Submitted to: Journal of Environmental Science
Publication Type: Peer Reviewed Journal
Publication Acceptance Date: 1/11/2010
Publication Date: 2/11/2010
Citation: Ryu, J., S. Gao, and K.K. Tanji. 2010. Speciation and behavior of arsenic in evaporation basins, California, USA. Environ Earth Sci. DOI 10.1007/s12665-010-0473-y. Available at: http://www.springerlink.com/content/k2m2r1346127604t/fulltext.pdf. Interpretive Summary: With the semi-arid climate and shallow ground water table, agricultural production in the Westside of San Joaquin Valley and the hydrologically closed Tulare Basin in California depends on both irrigation and subsurface drainage. Without the out-of-valley option, most drainage water has been disposed into constructed evaporation basins (or ponds). Selenium accumulation in pond waters has caused most attention because of its potential toxicity to water birds. Arsenic accumulation in the ponds has also raised concerns because of its properties. This research was conducted to investigate arsenic behavior after disposal into an evaporation basin facility by examining arsenic speciation in water and sediment samples along the water flow path as well as spatial changes. The data are essential for better understanding of arsenic fate in the system and for evaluation of future drainage disposal strategies.
Technical Abstract: Disposal of saline subsurface drainage waters from croplands into evaporation basins (or ponds) in the San Joaquin Valley of California causes excessive accumulation of salts and elevated concentrations of arsenic (As), a potentially high risk element with little information about its fate, in the agricultural evaporation ponds. We examined dissolved As concentration, speciation, and distribution in waters as well as As fractionation in sediments in the 10-cell South Evaporation Basin for better understanding of processes and conditions affecting As transformations and fate in a specific drainage disposal facility. The increase of total dissolved As concentrations were observed with higher Cl- and electric conductivity along flow path indicating that evaporation was an important factor regulating total dissolved As concentration. The increases of reduced As species such as arsenite [As(III)] and organic As (monomethylarsonic acid and dimethylarsinic acid) were found towards the terminal flow pathway. However, arsenate [As(V)], the oxidized species remained greater than 67% of total dissolved As in all cell waters. Sequential extractions of sediments indicated that reducing conditions may influence As behavior in sediments to be more soluble and exchangeable.
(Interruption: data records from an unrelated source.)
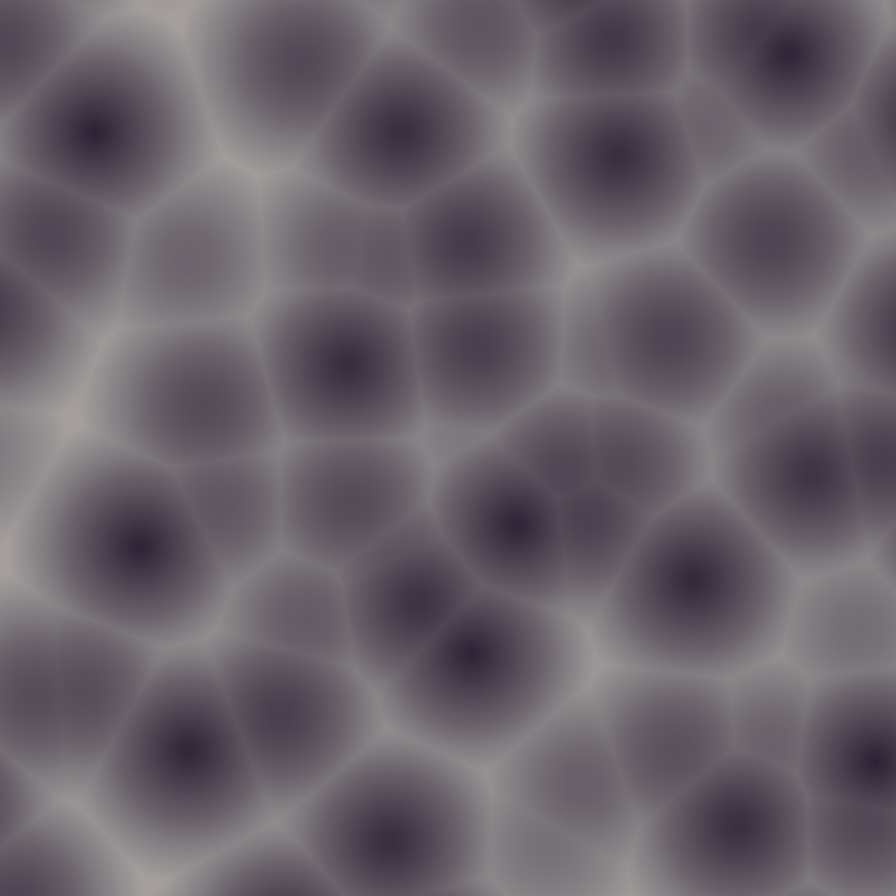
Reproduce this texture procedurally as a Shadertoy shader.

```glsl
// Soft dusky cells: a tilted slice through 3D cellular noise, dark purple cores fading to warm grey seams

vec3 hash33(vec3 p) {
    p = fract(p * vec3(0.1031, 0.1030, 0.0973));
    p += dot(p, p.yxz + 33.33);
    return fract((p.xxy + p.yxx) * p.zyx);
}

// Distance to the closest jittered point of a 3D grid
float nearestPoint(vec3 p) {
    vec3 cell = floor(p);
    vec3 local = p - cell;
    float closest = 9.0;
    for (int z = -1; z <= 1; z++)
    for (int y = -1; y <= 1; y++)
    for (int x = -1; x <= 1; x++) {
        vec3 offset = vec3(x, y, z);
        vec3 toPoint = offset + hash33(cell + offset + 40.0) - local;
        closest = min(closest, dot(toPoint, toPoint));
    }
    return sqrt(closest);
}

// Core purple, mauve, cool grey, then warm seam grey
vec3 duskRamp(float d) {
    vec3 core = vec3(0.17, 0.125, 0.20);
    vec3 mauve = vec3(0.42, 0.38, 0.418);
    vec3 grey = vec3(0.485, 0.468, 0.488);
    vec3 seam = vec3(0.645, 0.625, 0.615);
    vec3 color = mix(core, mauve, clamp(d / 0.51, 0.0, 1.0));
    color = mix(color, grey, clamp((d - 0.51) / 0.13, 0.0, 1.0));
    return mix(color, seam, clamp((d - 0.64) / 0.31, 0.0, 1.0));
}

void mainImage(out vec4 fragColor, in vec2 fragCoord) {
    vec2 uv = fragCoord / iResolution.y * 6.4;

    // Orthonormal tilted plane hides the grid directions
    vec3 across = vec3(2.0, 1.0, 2.0) / 3.0;
    vec3 up = vec3(-2.0, 2.0, 1.0) / 3.0;
    vec3 slice = uv.x * across + uv.y * up + vec3(7.3, 2.6, 4.1);

    fragColor = vec4(duskRamp(nearestPoint(slice)), 1.0);
}
```
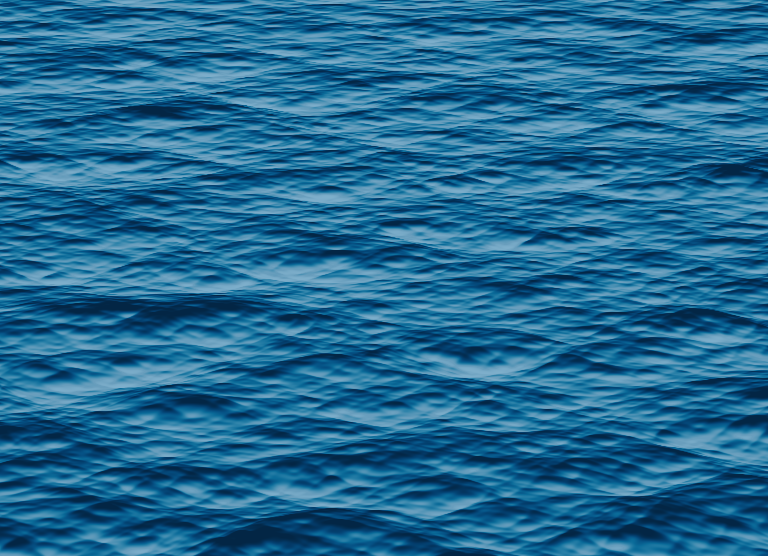
Reproduce this texture procedurally as a Shadertoy shader.

```glsl
const vec3 ABYSS    = vec3(0.01, 0.15, 0.27);
const vec3 DEEP     = vec3(0.01, 0.23, 0.41);
const vec3 BLUE     = vec3(0.02, 0.32, 0.52);
const vec3 AZURE    = vec3(0.04, 0.42, 0.60);
const vec3 SHEEN    = vec3(0.19, 0.52, 0.67);
const vec3 SKY      = vec3(0.41, 0.62, 0.74);
const vec3 GLINT    = vec3(0.50, 0.69, 0.80);

const float HORIZON = 2.1;       // height of the vanishing line
const float DEPTH_SCALE = 7.7;   // foreshortening of the sea plane
const int WAVE_COUNT = 42;

float hash(float n) {
    return fract(sin(n * 12.99) * 43758.5);
}

float ramp(float a, float b, float t) {
    return clamp((t - a) / (b - a), 0.0, 1.0);
}

// Screen point to a point on the receding sea plane
vec2 seaPlane(vec2 screen, float distanceToHorizon) {
    return vec2(screen.x * 1.6, DEPTH_SCALE) / distanceToHorizon;
}

// Slow variation in how rough the small ripples are
float gust(vec2 p) {
    return 1.0 + 0.13 * sin(p.x * 4.1 + 1.7 * sin(p.y * 1.3))
               + 0.10 * sin(p.y * 3.7 - p.x * 2.3);
}

// Slope facing away from the viewer, scaled to unit variance
float seaSlope(vec2 p, float footprint, float spread, float growth, float drag) {
    float roughness = gust(p);
    float frequency = 9.5;
    float slope = 0.0;
    float power = 0.0;
    for (int i = 0; i < WAVE_COUNT; i++) {
        float n = float(i);
        float angle = (fract(n * 0.618 + 0.37) - 0.5) * spread;
        vec2 direction = vec2(sin(angle), cos(angle));
        float phase = dot(p, direction) * frequency + 6.283 * hash(n + 3.0);

        // Peaked crests, fading out below the pixel size
        float steepness = cos(phase) * exp(sin(phase) - 1.0);
        float fade = 1.0 - smoothstep(1.0, 2.9, frequency * footprint);
        float weight = pow(frequency / 9.5, 0.08) * fade;
        weight *= mix(0.85, roughness, ramp(5.0, 16.0, n));

        slope -= steepness * weight * direction.y;
        power += weight * weight * direction.y * direction.y;

        // Larger waves pull the smaller ones towards their crests
        p -= direction * steepness * drag / frequency;
        frequency *= growth;
    }
    return slope / (0.328 * sqrt(power));
}

// Water colour from the darkest face (0) to the brightest reflection (1)
vec3 waterColor(float t) {
    vec3 color = mix(ABYSS, DEEP, ramp(0.03, 0.135, t));
    color = mix(color, BLUE, ramp(0.135, 0.28, t));
    color = mix(color, AZURE, ramp(0.28, 0.465, t));
    color = mix(color, SHEEN, ramp(0.465, 0.69, t));
    color = mix(color, SKY, ramp(0.69, 0.91, t));
    return mix(color, GLINT, ramp(0.93, 1.0, t));
}

void mainImage(out vec4 fragColor, in vec2 fragCoord) {
    vec2 screen = (fragCoord - vec2(0.5 * iResolution.x, 0.0)) / iResolution.y;
    float distanceToHorizon = HORIZON - screen.y;
    float stretch = DEPTH_SCALE / (distanceToHorizon * distanceToHorizon);
    vec2 p = seaPlane(screen, distanceToHorizon);

    float slope = seaSlope(p, stretch / iResolution.y, 2.0, 1.081, 0.22);

    // Flatter viewing angles reflect more sky; corners fall off
    vec2 centered = vec2(screen.x, screen.y - 0.55);
    float light = slope + 0.55 * (screen.y - 0.5) + 0.06 - 0.4 * dot(centered, centered);

    // The logistic curve spreads the slopes evenly over the colours
    float tone = 1.0 / (1.0 + exp(-1.55 * light));
    fragColor = vec4(waterColor(tone), 1.0);
}
```
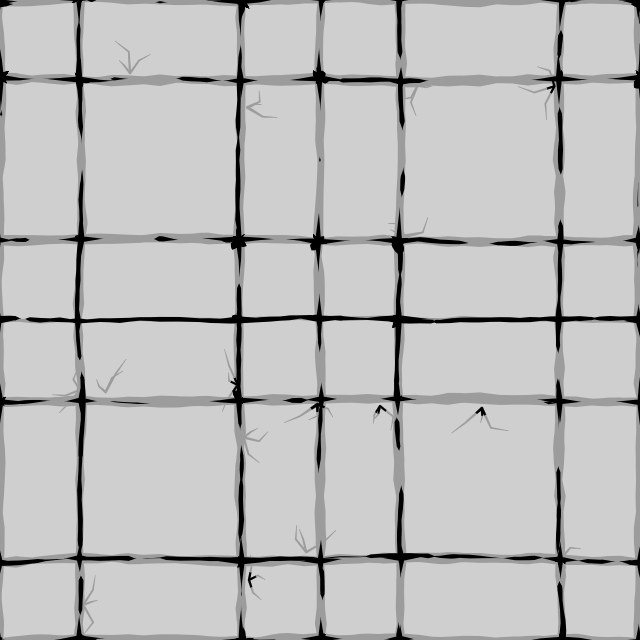
This texture is drawn by a WebGL 2 fragment shader. Its source:

```glsl
#version 300 es
precision highp float;
// Worn stone tiles: uneven grey joints, broken black ink, spiky crossings and small cracks.
uniform vec2 u_resolution;
out vec4 outColor;

const vec3 STONE = vec3(0.81);
const vec3 GROUT = vec3(0.61);
const vec3 INK = vec3(0.0);
const float GRID = 8.0;            // joints lie on eighths, skipping 2 and 6
const float GROUT_HALF = 0.0072;
const float INK_HALF = 0.0034;
const float DRIFT = 0.009;         // sideways wander of a joint
const float STAR_SIZE = 0.009;     // blot at a crossing
const int CRACKS = 16;
const int ARMS = 3;
const float TAU = 6.2831853;

// Share of ink along each joint, by grid index
const float COLUMN_WEAR[8] = float[8](0.1, 0.78, 0.0, 0.6, 0.22, 0.74, 0.0, 0.5);
const float ROW_WEAR[8] = float[8](0.35, 0.76, 0.0, 0.32, 0.9, 0.3, 0.0, 0.36);

float hash(vec2 p) {
  return fract(sin(dot(p, vec2(127.1, 311.7))) * 43758.547);
}

// Straight-edged noise along t, wrapping after n cells
float noise(float t, float n, float seed) {
  float x = t * n, i = floor(x);
  return mix(hash(vec2(mod(i, n), seed)), hash(vec2(mod(i + 1.0, n), seed)), x - i);
}

float fill(float d, float px) {
  return clamp(0.5 - d / px, 0.0, 1.0);
}

// Nearest joint index, moving off the skipped ones
float jointIndex(float c) {
  float i = floor(c * GRID + 0.5);
  if (mod(i, 4.0) == 2.0) i += c * GRID > i ? 1.0 : -1.0;
  return i;
}

// Signed distance across a joint that wanders along its length
float across(float c, float along, float index, float seed) {
  float wander = noise(along, 8.0, seed) * 0.7 + noise(along, 32.0, seed + 0.5) * 0.3;
  return c - index / GRID - DRIFT * (wander - 0.5);
}

// Distances to grout (x) and ink (y) of one joint
vec2 joint(float d, float along, float toCrossing, float wear, float seed, float size) {
  float side = (noise(along, 8.0, seed + 3.0) - 0.5) * 0.009;
  float thin = wear > 0.85 ? 0.4 : 1.0;
  float grout = GROUT_HALF * thin * (0.7 + 0.6 * noise(along, 40.0, seed + 5.0));
  float stroke = noise(along, 28.0, seed + 7.0) + wear - 1.0;
  float inkWidth = INK_HALF * clamp(stroke * 6.0, -1.0, 1.0);
  inkWidth *= 0.75 + 0.45 * noise(along, 64.0, seed + 9.0);
  float reach = mix(0.022, 0.055, size);
  float spike = INK_HALF * 1.4 * (1.0 - abs(toCrossing) / reach);
  return vec2(abs(d) - grout, min(abs(d - side) - inkWidth, abs(d) - spike));
}

// Segment whose half width shrinks from wa to wb
float taper(vec2 p, vec2 a, vec2 b, float wa, float wb) {
  vec2 ab = b - a;
  float h = clamp(dot(p - a, ab) / dot(ab, ab), 0.0, 1.0);
  return length(p - a - ab * h) - mix(wa, wb, h);
}

// Bent arms spreading from points beside the joints
vec2 cracks(vec2 uv) {
  vec2 best = vec2(1.0);
  for (int k = 0; k < CRACKS; k++) {
    float s = float(k) + 20.0;
    float line = (1.0 + 2.0 * floor(4.0 * hash(vec2(s, 1.0)))) / GRID;
    float offset = (hash(vec2(s, 2.0)) - 0.5) * 0.03;
    vec2 anchor = vec2(line + offset, hash(vec2(s, 3.0)));
    bool upright = k % 2 == 0;
    if (!upright) anchor = anchor.yx;
    vec2 p = fract(uv - anchor + 0.5) - 0.5;
    float heading = (upright ? 0.0 : TAU * 0.25) + (offset < 0.0 ? TAU * 0.5 : 0.0);
    float root = mix(0.0018, 0.0042, pow(hash(vec2(s, 4.0)), 3.0));
    float d = 1.0;
    for (int j = 0; j < ARMS; j++) {
      float f = float(j);
      float angle = heading + (f - 1.0) * 0.9 + hash(vec2(s, f + 5.0)) - 0.5;
      float bend = angle + (hash(vec2(s, f + 8.0)) - 0.5) * 2.4;
      float reach = mix(0.012, 0.034, hash(vec2(s, f + 11.0)));
      vec2 elbow = reach * vec2(cos(angle), sin(angle));
      vec2 tip = elbow + reach * 0.8 * vec2(cos(bend), sin(bend));
      d = min(d, taper(p, vec2(0.0), elbow, root, 0.0014));
      d = min(d, taper(p, elbow, tip, 0.0014, 0.0005));
    }
    float inked = k % 3 == 0 ? max(d, length(p) - 0.012) : 1.0;
    best = min(best, vec2(d, inked));
  }
  return best;
}

void main() {
  vec2 uv = gl_FragCoord.xy / u_resolution;
  float px = 1.0 / min(u_resolution.x, u_resolution.y);

  // Nearest column and row
  vec2 index = vec2(jointIndex(uv.x), jointIndex(uv.y));
  vec2 id = mod(index, GRID);
  vec2 seed = id + vec2(40.0, 70.0);
  vec2 d = vec2(across(uv.x, uv.y, index.x, seed.x), across(uv.y, uv.x, index.y, seed.y));
  float size = pow(hash(id + 13.0), 2.0);

  vec2 column = joint(d.x, uv.y, d.y, COLUMN_WEAR[int(id.x)], seed.x, size);
  vec2 row = joint(d.y, uv.x, d.x, ROW_WEAR[int(id.y)], seed.y, size);
  vec2 shape = min(min(column, row), cracks(uv));

  // Jagged blot at the crossing
  float jag = noise(atan(d.y, d.x) / TAU + 0.5, 13.0, id.x * GRID + id.y + 90.0);
  float blot = length(d) - STAR_SIZE * (0.5 + size) * (0.4 + 1.3 * jag * jag);
  shape.y = min(shape.y, blot);

  vec3 color = mix(STONE, GROUT, fill(shape.x, px));
  color = mix(color, INK, fill(shape.y, px));
  outColor = vec4(color, 1.0);
}
```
Arsenic association with oxides was appreciable only under oxidizing condition. Carbonate minerals played an important role in immobilizing As into the sediments under alkaline condition and a broad range of redox conditions. However, these sink mechanisms did not significantly reduce As concentrations in the cell waters. The reducing condition facilitated by high concentration of organic matter might be a major factor for the increase in As mobility.